Supplied records -
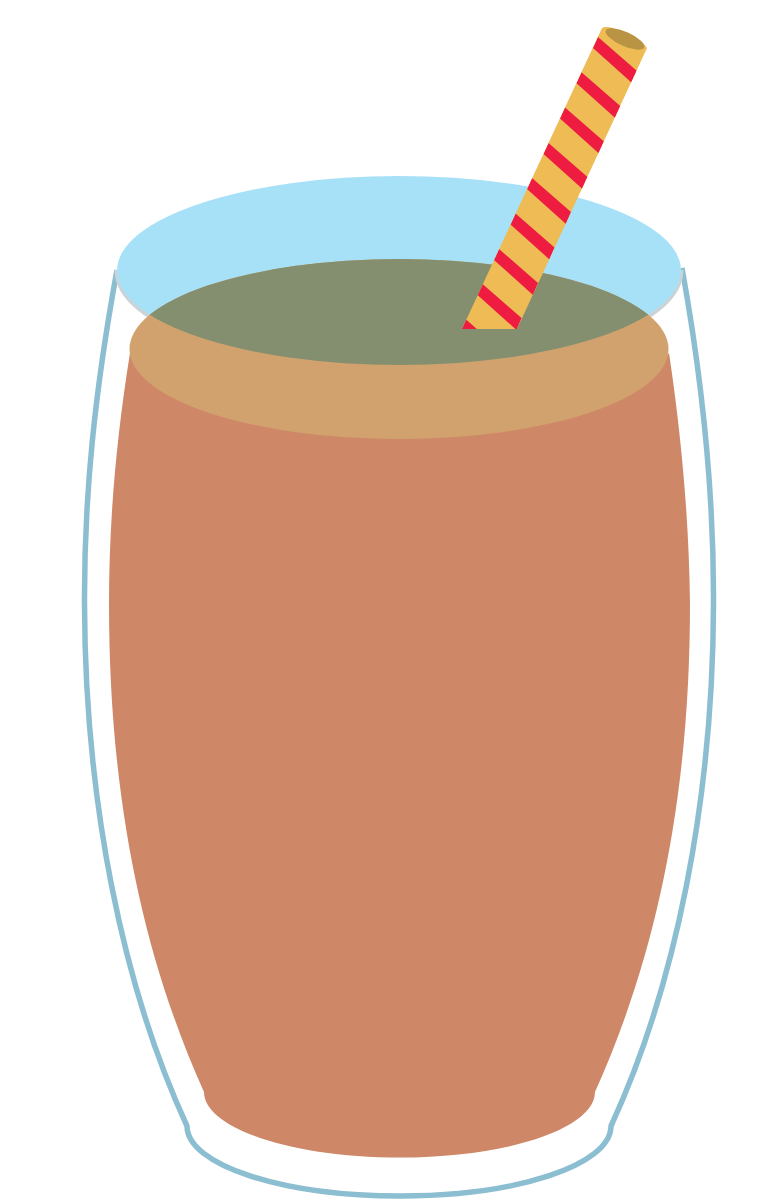
<!DOCTYPE html>
<html lang="en">
<head>
<meta charset="utf-8">
<title>Smoothie glass with straw</title>
<style>
:root {
  --paper: #ffffff;
  --glass-line: #8cbed2;
  --rim: #a7e1f8;
  --rim-shade: #cbd3d6;
  --drink: #ce8868;
  --foam: #d1a26d;
  --surface: #848f70;
  --straw: #eebb54;
  --straw-stripe: #ed1c40;
  --straw-hole: #b99444;
}
html, body { margin: 0; background: var(--paper); overflow: hidden; }
svg { display: block; width: 776px; height: 1200px; }
.glass-outline { fill: none; stroke: var(--glass-line); stroke-width: 5.5; stroke-linejoin: round; }
.rim { fill: var(--rim); }
.rim-shade { fill: none; stroke: var(--rim-shade); stroke-width: 5; }
.drink { fill: var(--drink); }
.foam { fill: var(--foam); }
.surface { fill: var(--surface); }
.straw-body { fill: var(--straw); }
.straw-stripes { fill: var(--straw-stripe); }
.straw-hole { fill: var(--straw-hole); }
</style>
</head>
<body>
<svg viewBox="0 0 776 1200" role="img" aria-label="A tall glass of orange-brown smoothie with a striped straw">
  <defs>
    <ellipse id="rim-shape" cx="399" cy="270.5" rx="282" ry="94.5"/>
    <clipPath id="rim-clip"><use href="#rim-shape"/></clipPath>
    <path id="straw-shape" d="M602 28Q605 26 613 28Q638 35 647 48L517 329H462Z"/>
    <clipPath id="straw-clip"><use href="#straw-shape"/></clipPath>
    <polygon id="stripe" points="598,37 637,71 632,83 593,48"/>
  </defs>

  <g id="glass">
    <path class="glass-outline" d="M117 270C95 390 84 495 84.500 604C85 800 122 985 187 1126C187 1165 282 1196 400 1196C517 1196 611 1165 611 1126C676 985 713 800 713.500 604C714 495 704 390 682 268"/>
    <path class="rim-shade" d="M117 270C117 325 243 367 399 367C555 367 681 325 681 270"/>
    <use class="rim" href="#rim-shape"/>
  </g>

  <g id="smoothie">
    <path class="drink" d="M130 353C116 440 109 522 109 604C109 790 140 950 204 1092C204 1128 291 1157.500 400 1157.500C509 1157.500 595 1128 595 1092C659 950 690 790 690 604C689 522 682 440 669 353C640 400 530 432 399 432C268 432 160 400 130 353Z"/>
    <ellipse class="foam" cx="399" cy="349" rx="269.500" ry="90"/>
    <ellipse class="surface" cx="399" cy="349" rx="269.500" ry="90" clip-path="url(#rim-clip)"/>
  </g>

  <g id="straw">
    <use class="straw-body" href="#straw-shape"/>
    <g class="straw-stripes" clip-path="url(#straw-clip)">
      <use href="#stripe"/>
      <use href="#stripe" x="-16.500" y="35.300"/>
      <use href="#stripe" x="-33" y="70.600"/>
      <use href="#stripe" x="-49.500" y="106"/>
      <use href="#stripe" x="-66" y="141"/>
      <use href="#stripe" x="-82.500" y="176.500"/>
      <use href="#stripe" x="-99" y="212"/>
      <use href="#stripe" x="-115.500" y="247"/>
      <use href="#stripe" x="-132" y="282.500"/>
    </g>
    <ellipse class="straw-hole" cx="625" cy="39" rx="21" ry="7" transform="rotate(24 625 39)"/>
  </g>
</svg>
</body>
</html>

Task to complete - The data is to be restated word for word, with any pictures set aside.

Result for this exercise -
<!DOCTYPE html>
<html lang="en">
<head>
<meta charset="utf-8">
<title>Smoothie glass with straw</title>
<style>
:root {
  --paper: #ffffff;
  --glass-line: #8cbed2;
  --rim: #a7e1f8;
  --rim-shade: #cbd3d6;
  --drink: #ce8868;
  --foam: #d1a26d;
  --surface: #848f70;
  --straw: #eebb54;
  --straw-stripe: #ed1c40;
  --straw-hole: #b99444;
}
html, body { margin: 0; background: var(--paper); overflow: hidden; }
svg { display: block; width: 776px; height: 1200px; }
.glass-outline { fill: none; stroke: var(--glass-line); stroke-width: 5.5; stroke-linejoin: round; }
.rim { fill: var(--rim); }
.rim-shade { fill: none; stroke: var(--rim-shade); stroke-width: 5; }
.drink { fill: var(--drink); }
.foam { fill: var(--foam); }
.surface { fill: var(--surface); }
.straw-body { fill: var(--straw); }
.straw-stripes { fill: var(--straw-stripe); }
.straw-hole { fill: var(--straw-hole); }
</style>
</head>
<body>
<svg viewBox="0 0 776 1200" role="img" aria-label="A tall glass of orange-brown smoothie with a striped straw">
  <defs>
    <ellipse id="rim-shape" cx="399" cy="270.5" rx="282" ry="94.5"/>
    <clipPath id="rim-clip"><use href="#rim-shape"/></clipPath>
    <path id="straw-shape" d="M602 28Q605 26 613 28Q638 35 647 48L517 329H462Z"/>
    <clipPath id="straw-clip"><use href="#straw-shape"/></clipPath>
    <polygon id="stripe" points="598,37 637,71 632,83 593,48"/>
  </defs>

  <g id="glass">
    <path class="glass-outline" d="M117 270C95 390 84 495 84.500 604C85 800 122 985 187 1126C187 1165 282 1196 400 1196C517 1196 611 1165 611 1126C676 985 713 800 713.500 604C714 495 704 390 682 268"/>
    <path class="rim-shade" d="M117 270C117 325 243 367 399 367C555 367 681 325 681 270"/>
    <use class="rim" href="#rim-shape"/>
  </g>

  <g id="smoothie">
    <path class="drink" d="M130 353C116 440 109 522 109 604C109 790 140 950 204 1092C204 1128 291 1157.500 400 1157.500C509 1157.500 595 1128 595 1092C659 950 690 790 690 604C689 522 682 440 669 353C640 400 530 432 399 432C268 432 160 400 130 353Z"/>
    <ellipse class="foam" cx="399" cy="349" rx="269.500" ry="90"/>
    <ellipse class="surface" cx="399" cy="349" rx="269.500" ry="90" clip-path="url(#rim-clip)"/>
  </g>

  <g id="straw">
    <use class="straw-body" href="#straw-shape"/>
    <g class="straw-stripes" clip-path="url(#straw-clip)">
      <use href="#stripe"/>
      <use href="#stripe" x="-16.500" y="35.300"/>
      <use href="#stripe" x="-33" y="70.600"/>
      <use href="#stripe" x="-49.500" y="106"/>
      <use href="#stripe" x="-66" y="141"/>
      <use href="#stripe" x="-82.500" y="176.500"/>
      <use href="#stripe" x="-99" y="212"/>
      <use href="#stripe" x="-115.500" y="247"/>
      <use href="#stripe" x="-132" y="282.500"/>
    </g>
    <ellipse class="straw-hole" cx="625" cy="39" rx="21" ry="7" transform="rotate(24 625 39)"/>
  </g>
</svg>
</body>
</html>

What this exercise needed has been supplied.